Directions: What lines below include the word "crease"? Copy each one.
**** Data for this task
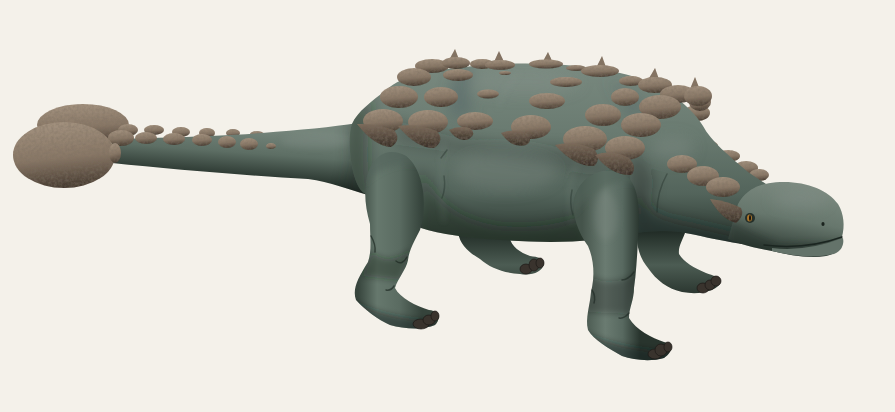
<!DOCTYPE html>
<html lang="en">
<head>
<meta charset="utf-8">
<title>Armoured dinosaur</title>
<style>
:root{--paper:#f4f1ea;--skin-light:#84918a;--skin:#687970;--skin-mid:#52635a;--skin-dark:#303d36;--skin-deep:#1b2520;--bone-light:#a08f7c;--bone:#857463;--bone-dark:#4b3f35;--claw:#39332d;--eye:#a8742c}
html,body{margin:0;width:895px;height:412px;overflow:hidden;background:var(--paper)}
svg{display:block}
.shade{fill:var(--skin-deep)}
.glow{fill:var(--skin-light)}
.crease{fill:none;stroke:var(--skin-deep);stroke-width:1.5;stroke-linecap:round}
.claws{fill:var(--claw);stroke:#1d1a17;stroke-width:.7}
.scutes ellipse{fill:url(#bone)}
.spikes path{fill:url(#spike)}
.top-spikes path{fill:var(--bone)}
</style>
</head>
<body>
<svg width="895" height="412" viewBox="0 0 895 412" role="img" aria-label="Green armoured dinosaur with a clubbed tail, seen from the side">
<defs>
<linearGradient id="bone" x1=".4" y1="0" x2=".55" y2="1">
<stop offset="0" stop-color="#a3927f"/><stop offset=".55" stop-color="#877665"/><stop offset="1" stop-color="#44392f"/>
</linearGradient>
<linearGradient id="spike" x1="0" y1="0" x2="0" y2="1">
<stop offset="0" stop-color="#7d6c5c"/><stop offset="1" stop-color="#382f27"/>
</linearGradient>
<linearGradient id="torso" x1="0" y1="62" x2="0" y2="245" gradientUnits="userSpaceOnUse">
<stop offset="0" stop-color="#7a8a80"/><stop offset=".4" stop-color="#697a70"/><stop offset=".72" stop-color="#53645b"/><stop offset="1" stop-color="#28342d"/>
</linearGradient>
<linearGradient id="tail" x1="240" y1="128" x2="236" y2="182" gradientUnits="userSpaceOnUse">
<stop offset="0" stop-color="#75857b"/><stop offset=".45" stop-color="#5d6e64"/><stop offset="1" stop-color="#1f2a24"/>
</linearGradient>
<linearGradient id="head" x1="800" y1="182" x2="786" y2="256" gradientUnits="userSpaceOnUse">
<stop offset="0" stop-color="#7d8b81"/><stop offset=".5" stop-color="#67776d"/><stop offset="1" stop-color="#2c3831"/>
</linearGradient>
<linearGradient id="hind-leg" x1="358" y1="0" x2="422" y2="0" gradientUnits="userSpaceOnUse">
<stop offset="0" stop-color="#37453d"/><stop offset=".3" stop-color="#66786d"/><stop offset=".65" stop-color="#5a6b61"/><stop offset="1" stop-color="#35433b"/>
</linearGradient>
<linearGradient id="fore-leg" x1="582" y1="0" x2="640" y2="0" gradientUnits="userSpaceOnUse">
<stop offset="0" stop-color="#45544b"/><stop offset=".4" stop-color="#6a7b71"/><stop offset=".7" stop-color="#586960"/><stop offset="1" stop-color="#28342d"/>
</linearGradient>
<linearGradient id="far-leg" x1="0" y1="232" x2="0" y2="292" gradientUnits="userSpaceOnUse">
<stop offset="0" stop-color="#222d27"/><stop offset=".55" stop-color="#4c5c53"/><stop offset="1" stop-color="#2d3932"/>
</linearGradient>
<filter id="soft" x="-50%" y="-50%" width="200%" height="200%"><feGaussianBlur stdDeviation="7"/></filter>
<filter id="softer" x="-50%" y="-50%" width="200%" height="200%"><feGaussianBlur stdDeviation="3"/></filter>
<filter id="grain" x="0" y="0" width="100%" height="100%">
<feTurbulence type="fractalNoise" baseFrequency=".35" numOctaves="2" seed="4"/>
<feColorMatrix values="0 0 0 0 .2  0 0 0 0 .16  0 0 0 0 .12  .9 0 0 0 -.32"/>
<feComposite in2="SourceAlpha" operator="in" result="specks"/>
<feMerge><feMergeNode in="SourceGraphic"/><feMergeNode in="specks"/></feMerge>
</filter>
<path id="torso-shape" d="M352 124C357 112 372 101 386 90C404 75 428 70 456 68C510 61 570 62 620 73C654 80 688 101 703 126C711 141 729 156 748 172L766 184L742 244C716 240 698 235 680 232C664 230 650 231 636 233L594 240C562 243 530 242 500 240C468 238 440 234 421 228L366 194C352 190 346 140 352 124Z"/>
<path id="tail-shape" d="M112 139C150 138 205 137 262 133C300 130 332 127 358 123L384 150L368 195C350 190 330 182 308 179C250 176 170 169 112 163Z"/>
<path id="head-shape" d="M738 204C746 190 758 183 780 182C806 181 828 190 838 204C844 214 845 226 842 237C844 246 839 253 826 256C808 259 790 255 772 251C754 248 740 244 728 239Z"/>
<path id="hind-leg-shape" d="M366 182C370 155 388 146 406 156C424 170 428 206 420 230C415 240 409 250 408 260C406 270 398 278 395 288C400 298 416 306 429 310C440 311 441 319 435 325C424 330 404 329 390 325C378 320 364 309 356 300C352 289 358 278 368 262C372 250 370 238 370 224C366 210 364 196 366 182Z"/>
<path id="fore-leg-shape" d="M574 200C580 174 606 164 626 176C640 186 640 214 638 240C637 258 636 274 634 288C634 300 629 308 629 318C636 330 652 338 664 342C674 344 673 352 664 358C650 362 634 360 622 356C608 348 594 340 588 330C585 318 590 306 591 292C595 276 594 260 588 246C578 232 572 216 574 200Z"/>
<clipPath id="torso-clip"><use href="#torso-shape"/></clipPath>
<clipPath id="tail-clip"><use href="#tail-shape"/></clipPath>
<clipPath id="head-clip"><use href="#head-shape"/></clipPath>
<clipPath id="hind-clip"><use href="#hind-leg-shape"/></clipPath>
<clipPath id="fore-clip"><use href="#fore-leg-shape"/></clipPath>
</defs>

<rect width="895" height="412" fill="var(--paper)"/>

<g id="far-legs">
<path fill="url(#far-leg)" d="M458 232C460 246 470 253 480 259C490 268 504 273 520 274C532 276 542 272 544 264C544 258 538 257 530 256C520 252 512 248 509 236Z"/>
<path fill="url(#far-leg)" d="M638 228C635 246 640 258 648 268C656 280 668 289 682 292C698 295 714 292 720 284C722 277 714 276 706 273C694 268 684 262 679 254C678 246 683 240 686 230Z"/>
<g class="claws">
<ellipse cx="526" cy="269" rx="6" ry="5"/><ellipse cx="534" cy="265" rx="5" ry="6"/><ellipse cx="540" cy="263" rx="4" ry="5"/>
<ellipse cx="703" cy="288" rx="6" ry="5"/><ellipse cx="710" cy="285" rx="5" ry="5"/><ellipse cx="716" cy="281" rx="5" ry="5"/>
</g>
</g>

<g id="far-armour" class="scutes" filter="url(#grain)">
<ellipse cx="697" cy="113" rx="13" ry="8"/><ellipse cx="700" cy="102" rx="11" ry="9"/>
<ellipse cx="706" cy="146" rx="12" ry="6"/><ellipse cx="728" cy="156" rx="12" ry="6"/><ellipse cx="746" cy="168" rx="12" ry="7"/><ellipse cx="759" cy="175" rx="10" ry="6"/>
</g>
<path d="M684 116C696 120 706 128 708 141L694 132Z" fill="#3c4d4b"/>

<g id="far-club" class="scutes" filter="url(#grain)"><ellipse cx="83" cy="125" rx="46" ry="21"/><ellipse cx="128" cy="130" rx="10" ry="6"/></g>

<g id="tail-group">
<g class="scutes" filter="url(#grain)">
<ellipse cx="154" cy="130" rx="10" ry="5"/><ellipse cx="181" cy="132" rx="9" ry="5"/><ellipse cx="207" cy="133" rx="8" ry="5"/><ellipse cx="233" cy="133" rx="7" ry="4"/><ellipse cx="257" cy="134" rx="7" ry="3"/>
</g>
<use href="#tail-shape" fill="url(#tail)"/>
<g clip-path="url(#tail-clip)"><path class="shade" opacity=".35" filter="url(#soft)" d="M346 120L376 120L376 200L340 196Q356 160 346 120Z"/><ellipse class="glow" opacity=".3" cx="315" cy="141" rx="34" ry="7" filter="url(#softer)"/></g>
</g>

<g id="torso-group">
<use href="#torso-shape" fill="url(#torso)"/>
<g clip-path="url(#torso-clip)">
<g filter="url(#soft)">
<path class="shade" opacity=".4" d="M345 115L374 98Q362 150 372 200L345 200Z"/>
<path class="shade" opacity=".36" d="M420 165Q440 218 500 226Q550 230 584 214L590 250L416 242Z"/>
<path class="shade" opacity=".45" d="M632 190Q648 216 690 222L750 236L740 252L630 245Z"/>
<path class="shade" opacity=".32" d="M630 150Q648 155 654 184L642 225L630 215Z"/>
<path class="shade" opacity=".22" d="M392 118Q460 146 570 148L630 170L590 175Q500 158 396 145Z"/>
<ellipse class="glow" opacity=".4" cx="525" cy="82" rx="55" ry="13"/>
<ellipse class="glow" opacity=".28" cx="505" cy="172" rx="52" ry="20"/>
<ellipse class="glow" opacity=".38" cx="672" cy="148" rx="22" ry="12"/>
<path d="M458 70Q444 92 452 120L474 112Q464 92 476 68Z" fill="#4e6265" opacity=".45"/>
<path d="M606 76Q622 98 630 120L648 106Z" fill="#4e6265" opacity=".4"/>
</g>
<g fill="none" stroke="#90a096" stroke-width="2" opacity=".3" filter="url(#softer)"><path d="M444 142Q438 180 444 222M578 162Q564 188 572 224M520 72Q505 86 498 108"/></g>
<path class="crease" opacity=".35" d="M447 150l-6 8M444 176q2 12-2 22M572 190q-3 14 1 25M667 174q-10 18-10 38"/>
</g>
</g>

<g id="head-group">
<use href="#head-shape" fill="url(#head)"/>
<g clip-path="url(#head-clip)">
<ellipse class="glow" opacity=".4" cx="800" cy="199" rx="28" ry="10" filter="url(#soft)"/>
<path class="shade" opacity=".35" filter="url(#softer)" d="M730 220Q752 232 780 244L845 242L840 264L728 252Z"/>
</g>
<path d="M772 248Q806 252 843 238Q845 249 834 254Q808 260 772 251Z" fill="#64736a"/>
<path class="crease" d="M764 245Q806 250 842 237"/>
<ellipse cx="750" cy="218" rx="5" ry="5" fill="#26302a"/><ellipse cx="749.5" cy="218" rx="2.5" ry="3.5" fill="var(--eye)"/><ellipse cx="750" cy="218" rx="1" ry="3" fill="#17130d"/>
<ellipse cx="823" cy="224" rx="1.6" ry="2" fill="#1b231e"/>
</g>

<g id="near-hind-leg">
<use href="#hind-leg-shape" fill="url(#hind-leg)"/>
<g clip-path="url(#hind-clip)" filter="url(#softer)">
<path class="shade" opacity=".38" d="M372 252Q390 268 412 248L400 280L362 276Z"/>
<path class="shade" opacity=".5" d="M350 300Q382 318 440 322L436 336L360 330Z"/>
<path d="M362 145H430V168Q396 154 362 184Z" fill="#53645a" opacity=".6"/>
</g>
<path class="crease" opacity=".65" d="M407 257q-5 9-11 4M394 286q-3 5-8 4M371 236q5 9 4 16"/>
<g class="claws"><ellipse cx="421" cy="324" rx="8" ry="5"/><ellipse cx="429" cy="320" rx="6" ry="5"/><ellipse cx="435" cy="316" rx="4" ry="5"/></g>
</g>

<g id="near-fore-leg">
<use href="#fore-leg-shape" fill="url(#fore-leg)"/>
<g clip-path="url(#fore-clip)" filter="url(#softer)">
<path class="shade" opacity=".3" d="M590 276Q610 288 636 274L630 314L586 312Z"/>
<path class="shade" opacity=".5" d="M582 332Q622 350 676 352L668 366H590Z"/>
<path d="M570 160H642V184Q604 174 572 215Z" fill="#53645a" opacity=".65"/>
<ellipse class="glow" opacity=".28" cx="606" cy="216" rx="12" ry="24"/>
</g>
<path class="crease" opacity=".6" d="M592 290q4 6 2 13M634 272q-6 8-12 8M629 313q-5 6-10 5"/>
<g class="claws"><ellipse cx="655" cy="354" rx="7" ry="5"/><ellipse cx="661" cy="350" rx="6" ry="6"/><ellipse cx="668" cy="347" rx="4" ry="5"/></g>
</g>

<g id="ridge-armour" filter="url(#grain)">
<g class="top-spikes">
<path d="M448 62L455 49L460 62ZM493 64L499 51L505 64ZM542 63L548 52L553 63ZM596 68L602 56L607 70ZM648 80L655 68L660 82ZM690 89L695 77L700 90Z"/>
</g>
<g class="scutes">
<ellipse cx="432" cy="66" rx="17" ry="7"/><ellipse cx="456" cy="63" rx="14" ry="6"/><ellipse cx="482" cy="64" rx="12" ry="5"/><ellipse cx="500" cy="65" rx="15" ry="5"/><ellipse cx="546" cy="64" rx="17" ry="4.5"/><ellipse cx="576" cy="68" rx="10" ry="3"/><ellipse cx="600" cy="71" rx="19" ry="6"/><ellipse cx="631" cy="81" rx="12" ry="5"/><ellipse cx="655" cy="85" rx="17" ry="8"/><ellipse cx="678" cy="94" rx="18" ry="9"/><ellipse cx="698" cy="96" rx="14" ry="10"/>
</g>
</g>

<g id="back-armour" class="scutes" filter="url(#grain)">
<ellipse cx="414" cy="77" rx="17" ry="9"/><ellipse cx="458" cy="75" rx="15" ry="6"/><ellipse cx="505" cy="73" rx="6" ry="2"/><ellipse cx="566" cy="82" rx="16" ry="5"/>
<ellipse cx="399" cy="97" rx="19" ry="11"/><ellipse cx="441" cy="97" rx="17" ry="10"/><ellipse cx="488" cy="94" rx="11" ry="4.5"/><ellipse cx="547" cy="101" rx="18" ry="8"/><ellipse cx="625" cy="97" rx="14" ry="9"/>
<ellipse cx="603" cy="115" rx="18" ry="11"/><ellipse cx="660" cy="107" rx="21" ry="12"/><ellipse cx="641" cy="125" rx="20" ry="12"/>
</g>

<g id="flank-armour" filter="url(#grain)">
<g class="scutes"><ellipse cx="383" cy="121" rx="20" ry="12"/><ellipse cx="428" cy="122" rx="20" ry="12"/><ellipse cx="475" cy="121" rx="18" ry="9"/><ellipse cx="531" cy="127" rx="20" ry="12"/><ellipse cx="585" cy="139" rx="22" ry="13"/><ellipse cx="625" cy="148" rx="20" ry="12"/></g>
<g class="spikes">
<path d="M357 124Q375 123 394 130Q402 140 391 147Q374 146 357 124Z"/>
<path d="M398 126Q416 123 437 131Q445 141 434 148Q416 148 398 126Z"/>
<path d="M449 130Q458 125 470 128Q477 134 469 139Q458 143 449 130Z"/>
<path d="M501 133Q512 128 526 133Q534 140 526 145Q512 149 501 133Z"/>
<path d="M555 145Q574 140 594 149Q602 159 594 166Q575 167 555 145Z"/>
<path d="M595 155Q612 149 629 158Q638 168 631 175Q612 176 595 155Z"/>
</g>
</g>

<g id="neck-armour" filter="url(#grain)">
<g class="scutes"><ellipse cx="682" cy="164" rx="15" ry="9"/><ellipse cx="703" cy="176" rx="16" ry="10"/><ellipse cx="723" cy="187" rx="17" ry="10"/></g>
<g class="spikes"><path d="M710 199Q728 201 741 208Q745 216 736 223Q721 219 710 199Z"/></g>
</g>

<g id="tail-armour" class="scutes" filter="url(#grain)">
<ellipse cx="121" cy="138" rx="13" ry="8"/><ellipse cx="146" cy="138" rx="11" ry="6"/><ellipse cx="174" cy="139" rx="11" ry="6"/><ellipse cx="202" cy="140" rx="10" ry="6"/><ellipse cx="227" cy="142" rx="9" ry="6"/><ellipse cx="249" cy="144" rx="9" ry="6"/><ellipse cx="271" cy="146" rx="5" ry="3"/>
</g>
<g id="near-club" class="scutes" filter="url(#grain)"><ellipse cx="64" cy="155" rx="51" ry="33"/><ellipse cx="115" cy="153" rx="6" ry="10"/></g>
</svg>
</body>
</html>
********
Response for this exercise:
.crease{fill:none;stroke:var(--skin-deep);stroke-width:1.5;stroke-linecap:round}
<path class="crease" opacity=".35" d="M447 150l-6 8M444 176q2 12-2 22M572 190q-3 14 1 25M667 174q-10 18-10 38"/>
<path class="crease" d="M764 245Q806 250 842 237"/>
<path class="crease" opacity=".65" d="M407 257q-5 9-11 4M394 286q-3 5-8 4M371 236q5 9 4 16"/>
<path class="crease" opacity=".6" d="M592 290q4 6 2 13M634 272q-6 8-12 8M629 313q-5 6-10 5"/>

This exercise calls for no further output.